[WHAT YOU NEED TO DO]: Reproduce the listing below exactly, minus its pictures.

** Opening RECORD EXTRACTS block **

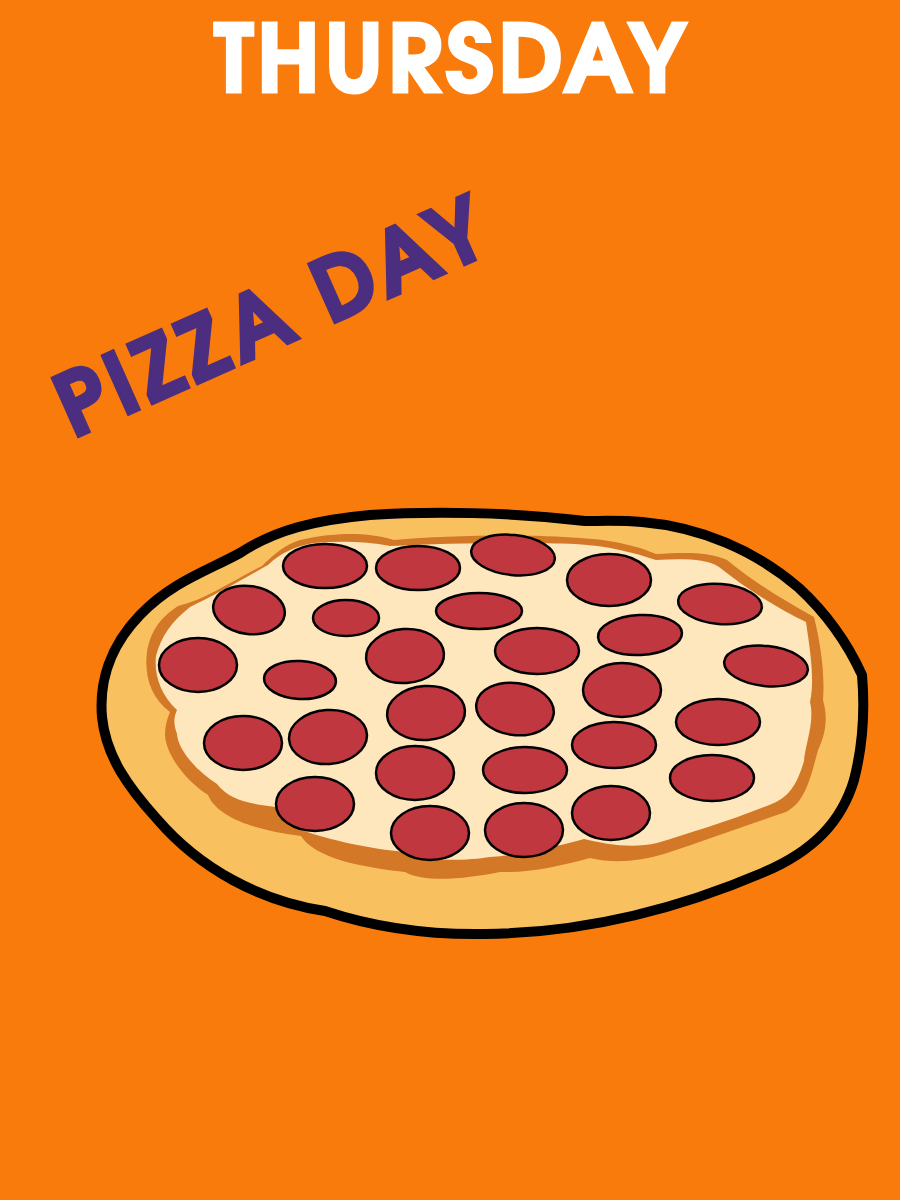
<!DOCTYPE html>
<html lang="en">
<head>
<meta charset="utf-8">
<title>Thursday Pizza Day</title>
<style>
:root {
  --orange: #f97b0b;
  --white: #fff;
  --purple: #4b2e7f;
  --ink: #000;
  --crust: #f9c060;
  --sauce: #d27827;
  --cheese: #fee6bd;
  --pepperoni: #c03740;
}
* { box-sizing: border-box; margin: 0; padding: 0; }
html, body { width: 900px; height: 1200px; overflow: hidden; }
.poster {
  position: relative;
  width: 900px;
  height: 1200px;
  overflow: hidden;
  background: var(--orange);
  font-family: "TeX Gyre Adventor", "Lato", sans-serif;
  font-weight: 700;
}
.weekday, .event {
  position: absolute;
  display: flex;
  align-items: baseline;
  line-height: 1;
  white-space: nowrap;
}
.weekday::before, .event::before { content: ""; width: 0; }
.weekday {
  top: 0;
  left: 2px;
  width: 900px;
  justify-content: center;
  font-size: 93px;
  letter-spacing: 4px;
  color: var(--white);
  -webkit-text-stroke: 3px var(--white);
}
.weekday::before { height: 92px; }
.event {
  left: 78px;
  top: 338px;
  font-size: 87px;
  letter-spacing: 6px;
  word-spacing: -4px;
  color: var(--purple);
  -webkit-text-stroke: 3px var(--purple);
  transform-origin: 0 100px;
  transform: rotate(-24deg) translate(-5px, -1px);
}
.event::before { height: 100px; }
.pizza { position: absolute; inset: 0; }
.crust { fill: var(--crust); stroke: var(--ink); stroke-width: 10; stroke-linejoin: round; }
.sauce { fill: var(--sauce); }
.cheese { fill: var(--cheese); }
.pepperoni { fill: var(--pepperoni); stroke: var(--ink); stroke-width: 2.5; }
</style>
</head>
<body>
<main class="poster">
  <h1 class="weekday"><span>THURSDAY</span></h1>
  <h2 class="event"><span>PIZZA DAY</span></h2>
  <svg class="pizza" width="900" height="1200" viewBox="0 0 900 1200" role="img" aria-label="Pepperoni pizza">
    <path class="crust" d="M585 521C510 512 430 511 370 515C315 520 275 530 240 553C205 572 172 582 140 615C110 646 99 682 102 717C106 757 129 788 157 819C200 869 260 901 325 911C370 926 425 935 485 934C585 933 680 908 762 873C815 851 842 820 854 780C863 745 865 710 862 675C846 640 826 613 799 588C755 550 700 527 642 522C620 520 600 521 585 521Z"/>
    <path class="sauce" d="M178 606C205 600 230 582 262 566C275 553 285 545 300 540C330 533 365 531 394 540C450 535 530 534 580 538C615 540 640 547 656 554C685 552 710 552 727 560C755 583 785 601 814 617C821 645 825 675 823 700C829 721 824 737 818 750C810 780 805 802 786 812C745 826 704 841 664 854C640 861 615 864 590 858C560 866 530 873 500 872C465 879 425 883 405 872C360 867 315 858 301 836C260 831 218 819 208 795C186 781 166 755 165 735C165 726 167 719 170 712C151 698 144 676 147 652C150 634 158 619 178 606Z"/>
    <path class="cheese" d="M190 607C215 595 245 578 268 565C280 553 296 546 314 543C340 541 365 541 390 546C450 543 530 542 575 544C610 546 635 553 656 560C680 559 705 558 719 567C744 587 775 607 806 622C810 650 815 680 810 702C815 722 805 745 804 761C797 785 789 796 774 803C735 819 690 833 657 843C632 849 605 844 584 839C550 848 520 855 490 857C465 861 420 862 405 852C370 849 330 840 301 830C298 825 288 821 276 807C250 804 229 800 217 784C195 770 178 749 177 734C173 723 174 717 177 710C160 694 154 674 156 656C161 637 171 622 190 607Z"/>
    <g class="pepperoni">
      <ellipse cx="325" cy="566" rx="42" ry="22"/>
      <ellipse cx="418" cy="568" rx="42" ry="22"/>
      <ellipse cx="513" cy="555" rx="42" ry="20" transform="rotate(6 513 555)"/>
      <ellipse cx="609" cy="580" rx="42" ry="26"/>
      <ellipse cx="720" cy="604" rx="42" ry="20" transform="rotate(5 720 604)"/>
      <ellipse cx="249" cy="610" rx="36" ry="24" transform="rotate(8 249 610)"/>
      <ellipse cx="346" cy="618" rx="33" ry="18"/>
      <ellipse cx="479" cy="611" rx="43" ry="18"/>
      <ellipse cx="640" cy="635" rx="42" ry="20" transform="rotate(-3 640 635)"/>
      <ellipse cx="198" cy="665" rx="39" ry="27"/>
      <ellipse cx="405" cy="656" rx="39" ry="27" transform="rotate(-4 405 656)"/>
      <ellipse cx="537" cy="651" rx="42" ry="23"/>
      <ellipse cx="766" cy="666" rx="42" ry="20" transform="rotate(6 766 666)"/>
      <ellipse cx="300" cy="680" rx="36" ry="19" transform="rotate(3 300 680)"/>
      <ellipse cx="622" cy="690" rx="39" ry="27"/>
      <ellipse cx="426" cy="713" rx="39" ry="27" transform="rotate(-4 426 713)"/>
      <ellipse cx="515" cy="709" rx="39" ry="26" transform="rotate(8 515 709)"/>
      <ellipse cx="718" cy="722" rx="42" ry="23"/>
      <ellipse cx="243" cy="743" rx="39" ry="27"/>
      <ellipse cx="328" cy="737" rx="39" ry="27" transform="rotate(-4 328 737)"/>
      <ellipse cx="614" cy="745" rx="42" ry="23"/>
      <ellipse cx="415" cy="773" rx="39" ry="27"/>
      <ellipse cx="525" cy="770" rx="42" ry="23"/>
      <ellipse cx="712" cy="778" rx="42" ry="23"/>
      <ellipse cx="315" cy="804" rx="39" ry="27"/>
      <ellipse cx="430" cy="833" rx="39" ry="27"/>
      <ellipse cx="524" cy="830" rx="39" ry="27"/>
      <ellipse cx="611" cy="813" rx="39" ry="27"/>
    </g>
  </svg>
</main>
</body>
</html>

** Closing RECORD EXTRACTS block **

[OUTPUT OF THE EXERCISE]:
<!DOCTYPE html>
<html lang="en">
<head>
<meta charset="utf-8">
<title>Thursday Pizza Day</title>
<style>
:root {
  --orange: #f97b0b;
  --white: #fff;
  --purple: #4b2e7f;
  --ink: #000;
  --crust: #f9c060;
  --sauce: #d27827;
  --cheese: #fee6bd;
  --pepperoni: #c03740;
}
* { box-sizing: border-box; margin: 0; padding: 0; }
html, body { width: 900px; height: 1200px; overflow: hidden; }
.poster {
  position: relative;
  width: 900px;
  height: 1200px;
  overflow: hidden;
  background: var(--orange);
  font-family: "TeX Gyre Adventor", "Lato", sans-serif;
  font-weight: 700;
}
.weekday, .event {
  position: absolute;
  display: flex;
  align-items: baseline;
  line-height: 1;
  white-space: nowrap;
}
.weekday::before, .event::before { content: ""; width: 0; }
.weekday {
  top: 0;
  left: 2px;
  width: 900px;
  justify-content: center;
  font-size: 93px;
  letter-spacing: 4px;
  color: var(--white);
  -webkit-text-stroke: 3px var(--white);
}
.weekday::before { height: 92px; }
.event {
  left: 78px;
  top: 338px;
  font-size: 87px;
  letter-spacing: 6px;
  word-spacing: -4px;
  color: var(--purple);
  -webkit-text-stroke: 3px var(--purple);
  transform-origin: 0 100px;
  transform: rotate(-24deg) translate(-5px, -1px);
}
.event::before { height: 100px; }
.pizza { position: absolute; inset: 0; }
.crust { fill: var(--crust); stroke: var(--ink); stroke-width: 10; stroke-linejoin: round; }
.sauce { fill: var(--sauce); }
.cheese { fill: var(--cheese); }
.pepperoni { fill: var(--pepperoni); stroke: var(--ink); stroke-width: 2.5; }
</style>
</head>
<body>
<main class="poster">
  <h1 class="weekday"><span>THURSDAY</span></h1>
  <h2 class="event"><span>PIZZA DAY</span></h2>
  <svg class="pizza" width="900" height="1200" viewBox="0 0 900 1200" role="img" aria-label="Pepperoni pizza">
    <path class="crust" d="M585 521C510 512 430 511 370 515C315 520 275 530 240 553C205 572 172 582 140 615C110 646 99 682 102 717C106 757 129 788 157 819C200 869 260 901 325 911C370 926 425 935 485 934C585 933 680 908 762 873C815 851 842 820 854 780C863 745 865 710 862 675C846 640 826 613 799 588C755 550 700 527 642 522C620 520 600 521 585 521Z"/>
    <path class="sauce" d="M178 606C205 600 230 582 262 566C275 553 285 545 300 540C330 533 365 531 394 540C450 535 530 534 580 538C615 540 640 547 656 554C685 552 710 552 727 560C755 583 785 601 814 617C821 645 825 675 823 700C829 721 824 737 818 750C810 780 805 802 786 812C745 826 704 841 664 854C640 861 615 864 590 858C560 866 530 873 500 872C465 879 425 883 405 872C360 867 315 858 301 836C260 831 218 819 208 795C186 781 166 755 165 735C165 726 167 719 170 712C151 698 144 676 147 652C150 634 158 619 178 606Z"/>
    <path class="cheese" d="M190 607C215 595 245 578 268 565C280 553 296 546 314 543C340 541 365 541 390 546C450 543 530 542 575 544C610 546 635 553 656 560C680 559 705 558 719 567C744 587 775 607 806 622C810 650 815 680 810 702C815 722 805 745 804 761C797 785 789 796 774 803C735 819 690 833 657 843C632 849 605 844 584 839C550 848 520 855 490 857C465 861 420 862 405 852C370 849 330 840 301 830C298 825 288 821 276 807C250 804 229 800 217 784C195 770 178 749 177 734C173 723 174 717 177 710C160 694 154 674 156 656C161 637 171 622 190 607Z"/>
    <g class="pepperoni">
      <ellipse cx="325" cy="566" rx="42" ry="22"/>
      <ellipse cx="418" cy="568" rx="42" ry="22"/>
      <ellipse cx="513" cy="555" rx="42" ry="20" transform="rotate(6 513 555)"/>
      <ellipse cx="609" cy="580" rx="42" ry="26"/>
      <ellipse cx="720" cy="604" rx="42" ry="20" transform="rotate(5 720 604)"/>
      <ellipse cx="249" cy="610" rx="36" ry="24" transform="rotate(8 249 610)"/>
      <ellipse cx="346" cy="618" rx="33" ry="18"/>
      <ellipse cx="479" cy="611" rx="43" ry="18"/>
      <ellipse cx="640" cy="635" rx="42" ry="20" transform="rotate(-3 640 635)"/>
      <ellipse cx="198" cy="665" rx="39" ry="27"/>
      <ellipse cx="405" cy="656" rx="39" ry="27" transform="rotate(-4 405 656)"/>
      <ellipse cx="537" cy="651" rx="42" ry="23"/>
      <ellipse cx="766" cy="666" rx="42" ry="20" transform="rotate(6 766 666)"/>
      <ellipse cx="300" cy="680" rx="36" ry="19" transform="rotate(3 300 680)"/>
      <ellipse cx="622" cy="690" rx="39" ry="27"/>
      <ellipse cx="426" cy="713" rx="39" ry="27" transform="rotate(-4 426 713)"/>
      <ellipse cx="515" cy="709" rx="39" ry="26" transform="rotate(8 515 709)"/>
      <ellipse cx="718" cy="722" rx="42" ry="23"/>
      <ellipse cx="243" cy="743" rx="39" ry="27"/>
      <ellipse cx="328" cy="737" rx="39" ry="27" transform="rotate(-4 328 737)"/>
      <ellipse cx="614" cy="745" rx="42" ry="23"/>
      <ellipse cx="415" cy="773" rx="39" ry="27"/>
      <ellipse cx="525" cy="770" rx="42" ry="23"/>
      <ellipse cx="712" cy="778" rx="42" ry="23"/>
      <ellipse cx="315" cy="804" rx="39" ry="27"/>
      <ellipse cx="430" cy="833" rx="39" ry="27"/>
      <ellipse cx="524" cy="830" rx="39" ry="27"/>
      <ellipse cx="611" cy="813" rx="39" ry="27"/>
    </g>
  </svg>
</main>
</body>
</html>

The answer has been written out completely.